### Exercise goal
Within the records, find every line that includes the word "edge" and copy it.

[[ Data listing open ]]

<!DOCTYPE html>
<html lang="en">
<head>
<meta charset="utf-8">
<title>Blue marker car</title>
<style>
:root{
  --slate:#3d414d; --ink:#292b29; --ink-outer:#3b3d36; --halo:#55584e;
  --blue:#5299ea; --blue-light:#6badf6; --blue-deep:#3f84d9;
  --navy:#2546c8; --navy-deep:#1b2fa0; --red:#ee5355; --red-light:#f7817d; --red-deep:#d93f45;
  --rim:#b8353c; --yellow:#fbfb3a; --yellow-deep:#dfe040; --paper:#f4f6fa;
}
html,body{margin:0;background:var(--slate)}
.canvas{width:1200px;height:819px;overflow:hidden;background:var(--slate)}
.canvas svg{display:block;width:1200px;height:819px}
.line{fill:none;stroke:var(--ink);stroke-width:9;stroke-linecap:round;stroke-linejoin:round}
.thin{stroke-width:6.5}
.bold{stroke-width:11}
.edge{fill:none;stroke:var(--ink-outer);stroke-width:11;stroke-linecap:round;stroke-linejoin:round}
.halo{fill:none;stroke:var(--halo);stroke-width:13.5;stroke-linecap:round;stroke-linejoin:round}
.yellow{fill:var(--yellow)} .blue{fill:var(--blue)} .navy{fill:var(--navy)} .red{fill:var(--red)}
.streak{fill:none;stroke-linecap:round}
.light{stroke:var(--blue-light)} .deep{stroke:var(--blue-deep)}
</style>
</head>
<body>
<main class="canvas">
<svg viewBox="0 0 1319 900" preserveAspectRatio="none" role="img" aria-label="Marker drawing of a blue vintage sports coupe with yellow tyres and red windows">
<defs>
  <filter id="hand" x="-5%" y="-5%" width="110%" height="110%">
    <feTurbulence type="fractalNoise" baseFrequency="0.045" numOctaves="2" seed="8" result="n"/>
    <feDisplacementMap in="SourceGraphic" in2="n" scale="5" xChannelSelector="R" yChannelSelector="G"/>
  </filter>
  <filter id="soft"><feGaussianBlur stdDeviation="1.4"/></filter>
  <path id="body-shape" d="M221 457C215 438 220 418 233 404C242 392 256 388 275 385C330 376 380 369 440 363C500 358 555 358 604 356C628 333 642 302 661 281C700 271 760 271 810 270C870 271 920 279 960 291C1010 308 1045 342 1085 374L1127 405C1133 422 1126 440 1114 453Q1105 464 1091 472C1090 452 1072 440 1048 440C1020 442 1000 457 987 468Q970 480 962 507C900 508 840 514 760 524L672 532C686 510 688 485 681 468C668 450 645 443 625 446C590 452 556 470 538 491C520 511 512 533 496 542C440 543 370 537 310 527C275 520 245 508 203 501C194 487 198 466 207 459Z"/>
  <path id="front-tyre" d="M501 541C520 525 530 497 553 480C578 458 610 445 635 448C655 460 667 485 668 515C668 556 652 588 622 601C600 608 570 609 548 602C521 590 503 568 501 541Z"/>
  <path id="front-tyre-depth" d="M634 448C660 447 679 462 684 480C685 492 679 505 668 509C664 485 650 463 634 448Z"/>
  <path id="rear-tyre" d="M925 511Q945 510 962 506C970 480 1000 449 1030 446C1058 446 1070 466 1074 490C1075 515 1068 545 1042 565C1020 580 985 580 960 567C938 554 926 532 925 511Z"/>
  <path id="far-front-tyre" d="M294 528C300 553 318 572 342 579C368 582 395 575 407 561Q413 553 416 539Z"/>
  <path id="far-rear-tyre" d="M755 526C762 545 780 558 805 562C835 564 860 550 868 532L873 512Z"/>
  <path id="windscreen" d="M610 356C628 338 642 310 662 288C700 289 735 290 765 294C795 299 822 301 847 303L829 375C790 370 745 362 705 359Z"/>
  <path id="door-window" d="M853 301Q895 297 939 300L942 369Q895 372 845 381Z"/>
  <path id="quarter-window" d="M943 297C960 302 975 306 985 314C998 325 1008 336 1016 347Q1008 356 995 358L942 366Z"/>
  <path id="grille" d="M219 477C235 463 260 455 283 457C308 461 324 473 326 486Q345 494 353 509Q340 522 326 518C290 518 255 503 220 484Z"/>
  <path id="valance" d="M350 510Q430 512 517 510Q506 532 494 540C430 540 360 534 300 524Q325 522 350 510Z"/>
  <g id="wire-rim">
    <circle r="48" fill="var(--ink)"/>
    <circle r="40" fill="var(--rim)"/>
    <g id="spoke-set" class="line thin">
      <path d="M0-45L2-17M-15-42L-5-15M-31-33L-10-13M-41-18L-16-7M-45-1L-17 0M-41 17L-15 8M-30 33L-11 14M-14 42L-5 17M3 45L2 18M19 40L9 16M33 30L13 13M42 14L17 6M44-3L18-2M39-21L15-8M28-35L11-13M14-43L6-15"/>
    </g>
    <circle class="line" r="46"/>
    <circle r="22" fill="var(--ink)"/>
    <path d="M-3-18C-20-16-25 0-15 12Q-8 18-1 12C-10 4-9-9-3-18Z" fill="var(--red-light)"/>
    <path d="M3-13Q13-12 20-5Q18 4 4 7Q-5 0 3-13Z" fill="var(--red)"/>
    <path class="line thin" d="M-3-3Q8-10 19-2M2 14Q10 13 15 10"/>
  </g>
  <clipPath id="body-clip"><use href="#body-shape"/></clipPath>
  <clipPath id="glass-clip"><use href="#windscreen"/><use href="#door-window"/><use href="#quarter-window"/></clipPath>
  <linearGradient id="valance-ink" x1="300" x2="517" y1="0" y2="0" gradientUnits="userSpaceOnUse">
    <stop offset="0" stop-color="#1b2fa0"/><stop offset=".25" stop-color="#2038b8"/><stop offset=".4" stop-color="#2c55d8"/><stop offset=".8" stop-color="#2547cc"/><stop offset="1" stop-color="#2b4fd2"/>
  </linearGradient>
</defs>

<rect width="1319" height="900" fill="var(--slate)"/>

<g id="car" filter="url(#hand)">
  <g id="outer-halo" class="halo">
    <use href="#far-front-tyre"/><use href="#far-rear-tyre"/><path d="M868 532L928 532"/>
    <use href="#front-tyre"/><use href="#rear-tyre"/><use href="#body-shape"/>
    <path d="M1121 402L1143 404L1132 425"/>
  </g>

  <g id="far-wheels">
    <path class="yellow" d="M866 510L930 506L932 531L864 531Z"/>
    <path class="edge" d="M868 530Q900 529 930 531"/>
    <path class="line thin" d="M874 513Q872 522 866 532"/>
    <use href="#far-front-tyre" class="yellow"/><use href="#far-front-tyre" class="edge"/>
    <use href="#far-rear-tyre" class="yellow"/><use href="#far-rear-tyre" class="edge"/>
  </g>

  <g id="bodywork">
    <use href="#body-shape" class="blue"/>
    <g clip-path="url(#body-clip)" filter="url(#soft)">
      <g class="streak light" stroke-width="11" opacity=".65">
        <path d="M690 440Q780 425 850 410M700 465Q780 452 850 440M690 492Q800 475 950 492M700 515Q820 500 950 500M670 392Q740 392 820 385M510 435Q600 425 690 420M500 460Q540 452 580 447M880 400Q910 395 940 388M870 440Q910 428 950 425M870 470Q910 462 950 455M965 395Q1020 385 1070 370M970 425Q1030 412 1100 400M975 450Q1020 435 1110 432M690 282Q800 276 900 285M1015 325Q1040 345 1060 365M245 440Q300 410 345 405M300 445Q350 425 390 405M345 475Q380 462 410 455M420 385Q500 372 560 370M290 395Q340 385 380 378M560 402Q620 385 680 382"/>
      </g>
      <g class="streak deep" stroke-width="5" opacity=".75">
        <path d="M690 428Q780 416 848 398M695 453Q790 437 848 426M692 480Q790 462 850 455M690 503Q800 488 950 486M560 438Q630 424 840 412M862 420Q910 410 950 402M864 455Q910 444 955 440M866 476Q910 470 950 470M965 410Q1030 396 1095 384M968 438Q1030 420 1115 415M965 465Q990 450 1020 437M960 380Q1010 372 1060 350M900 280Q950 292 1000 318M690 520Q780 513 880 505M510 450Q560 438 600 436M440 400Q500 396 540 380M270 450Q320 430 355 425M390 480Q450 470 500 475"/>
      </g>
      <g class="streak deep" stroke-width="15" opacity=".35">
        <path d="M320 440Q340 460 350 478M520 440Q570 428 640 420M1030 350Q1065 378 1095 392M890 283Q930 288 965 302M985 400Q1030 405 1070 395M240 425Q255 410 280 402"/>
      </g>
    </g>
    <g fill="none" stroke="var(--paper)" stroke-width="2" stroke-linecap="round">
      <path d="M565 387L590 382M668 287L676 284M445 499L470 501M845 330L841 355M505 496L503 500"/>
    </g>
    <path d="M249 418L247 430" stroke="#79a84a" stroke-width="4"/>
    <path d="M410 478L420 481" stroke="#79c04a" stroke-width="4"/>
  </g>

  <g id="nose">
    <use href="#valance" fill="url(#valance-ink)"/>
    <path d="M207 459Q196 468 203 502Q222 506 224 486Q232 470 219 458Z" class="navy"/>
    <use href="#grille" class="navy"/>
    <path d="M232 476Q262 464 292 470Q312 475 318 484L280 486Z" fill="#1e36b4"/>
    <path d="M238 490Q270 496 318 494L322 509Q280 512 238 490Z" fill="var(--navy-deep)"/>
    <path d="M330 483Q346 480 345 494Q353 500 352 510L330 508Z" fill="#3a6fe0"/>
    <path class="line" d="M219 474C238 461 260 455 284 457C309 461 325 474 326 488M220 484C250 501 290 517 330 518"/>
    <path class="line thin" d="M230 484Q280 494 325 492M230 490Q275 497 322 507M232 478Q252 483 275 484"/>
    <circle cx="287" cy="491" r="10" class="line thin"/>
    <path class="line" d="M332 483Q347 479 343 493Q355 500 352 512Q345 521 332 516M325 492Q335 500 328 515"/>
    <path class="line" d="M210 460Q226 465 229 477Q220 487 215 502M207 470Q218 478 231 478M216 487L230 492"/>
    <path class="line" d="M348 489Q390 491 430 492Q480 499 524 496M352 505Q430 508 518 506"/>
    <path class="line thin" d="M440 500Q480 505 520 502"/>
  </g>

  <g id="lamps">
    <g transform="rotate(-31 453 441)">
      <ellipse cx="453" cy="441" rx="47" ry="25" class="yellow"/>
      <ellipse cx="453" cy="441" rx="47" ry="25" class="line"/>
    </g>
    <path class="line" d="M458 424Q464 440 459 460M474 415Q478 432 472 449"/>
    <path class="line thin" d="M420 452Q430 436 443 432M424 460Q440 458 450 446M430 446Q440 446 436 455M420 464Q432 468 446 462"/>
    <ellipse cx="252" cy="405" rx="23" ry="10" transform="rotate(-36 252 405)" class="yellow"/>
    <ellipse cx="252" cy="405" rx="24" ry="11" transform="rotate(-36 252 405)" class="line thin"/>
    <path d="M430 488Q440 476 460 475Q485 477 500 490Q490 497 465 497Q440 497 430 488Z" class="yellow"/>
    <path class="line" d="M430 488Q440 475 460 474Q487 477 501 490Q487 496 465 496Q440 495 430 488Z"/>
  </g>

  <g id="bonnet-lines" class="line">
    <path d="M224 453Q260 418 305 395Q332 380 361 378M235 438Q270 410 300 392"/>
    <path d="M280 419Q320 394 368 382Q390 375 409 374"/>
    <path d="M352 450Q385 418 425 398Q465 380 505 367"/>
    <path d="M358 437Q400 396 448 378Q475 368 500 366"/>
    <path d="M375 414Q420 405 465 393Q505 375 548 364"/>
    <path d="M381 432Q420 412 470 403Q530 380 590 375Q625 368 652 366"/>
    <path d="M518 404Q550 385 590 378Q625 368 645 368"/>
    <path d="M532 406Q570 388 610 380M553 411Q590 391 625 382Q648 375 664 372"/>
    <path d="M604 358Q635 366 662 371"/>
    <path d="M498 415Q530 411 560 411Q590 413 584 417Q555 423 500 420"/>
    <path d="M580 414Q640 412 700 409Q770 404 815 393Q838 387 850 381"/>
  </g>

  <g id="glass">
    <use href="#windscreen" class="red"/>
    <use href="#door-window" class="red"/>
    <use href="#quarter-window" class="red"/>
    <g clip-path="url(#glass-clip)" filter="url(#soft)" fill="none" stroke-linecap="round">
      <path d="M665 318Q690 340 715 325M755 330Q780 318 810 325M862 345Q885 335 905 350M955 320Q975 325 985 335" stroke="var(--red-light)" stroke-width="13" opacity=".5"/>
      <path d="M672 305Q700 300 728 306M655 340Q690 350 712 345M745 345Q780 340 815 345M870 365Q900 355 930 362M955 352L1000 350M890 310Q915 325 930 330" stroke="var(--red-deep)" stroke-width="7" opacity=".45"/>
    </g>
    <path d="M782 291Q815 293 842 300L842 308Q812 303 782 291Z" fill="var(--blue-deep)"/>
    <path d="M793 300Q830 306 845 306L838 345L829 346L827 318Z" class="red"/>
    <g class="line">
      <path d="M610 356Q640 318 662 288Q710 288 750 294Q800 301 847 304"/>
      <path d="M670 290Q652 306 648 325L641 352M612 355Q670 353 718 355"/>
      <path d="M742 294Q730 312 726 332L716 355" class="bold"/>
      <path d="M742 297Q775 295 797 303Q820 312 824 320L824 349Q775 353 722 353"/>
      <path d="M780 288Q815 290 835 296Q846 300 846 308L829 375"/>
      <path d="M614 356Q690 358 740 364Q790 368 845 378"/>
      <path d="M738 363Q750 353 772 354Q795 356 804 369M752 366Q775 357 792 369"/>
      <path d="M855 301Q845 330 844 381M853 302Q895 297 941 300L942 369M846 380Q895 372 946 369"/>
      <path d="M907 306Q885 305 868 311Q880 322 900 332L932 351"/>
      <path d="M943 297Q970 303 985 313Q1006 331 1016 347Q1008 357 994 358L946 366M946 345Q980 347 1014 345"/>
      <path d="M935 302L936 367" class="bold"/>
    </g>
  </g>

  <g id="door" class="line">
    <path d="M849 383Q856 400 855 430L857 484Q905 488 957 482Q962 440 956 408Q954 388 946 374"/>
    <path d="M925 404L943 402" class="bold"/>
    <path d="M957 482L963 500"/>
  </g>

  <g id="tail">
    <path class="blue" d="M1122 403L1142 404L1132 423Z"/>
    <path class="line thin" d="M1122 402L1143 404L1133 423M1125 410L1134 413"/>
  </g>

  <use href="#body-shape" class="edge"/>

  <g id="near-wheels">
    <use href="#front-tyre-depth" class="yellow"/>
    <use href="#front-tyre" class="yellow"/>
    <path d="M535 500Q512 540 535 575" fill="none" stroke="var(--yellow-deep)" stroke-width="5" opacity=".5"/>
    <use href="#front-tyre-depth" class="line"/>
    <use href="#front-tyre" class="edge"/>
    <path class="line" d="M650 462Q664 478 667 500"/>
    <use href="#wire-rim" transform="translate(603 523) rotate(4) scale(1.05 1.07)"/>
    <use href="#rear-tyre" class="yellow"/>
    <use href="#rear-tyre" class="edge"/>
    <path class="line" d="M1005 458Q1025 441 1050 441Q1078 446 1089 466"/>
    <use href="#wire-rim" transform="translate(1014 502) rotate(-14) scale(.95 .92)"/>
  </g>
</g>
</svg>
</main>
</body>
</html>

[[ Data listing closed ]]

### Answer
.edge{fill:none;stroke:var(--ink-outer);stroke-width:11;stroke-linecap:round;stroke-linejoin:round}
    <path class="edge" d="M868 530Q900 529 930 531"/>
    <use href="#far-front-tyre" class="yellow"/><use href="#far-front-tyre" class="edge"/>
    <use href="#far-rear-tyre" class="yellow"/><use href="#far-rear-tyre" class="edge"/>
  <use href="#body-shape" class="edge"/>
    <use href="#front-tyre" class="edge"/>
    <use href="#rear-tyre" class="edge"/>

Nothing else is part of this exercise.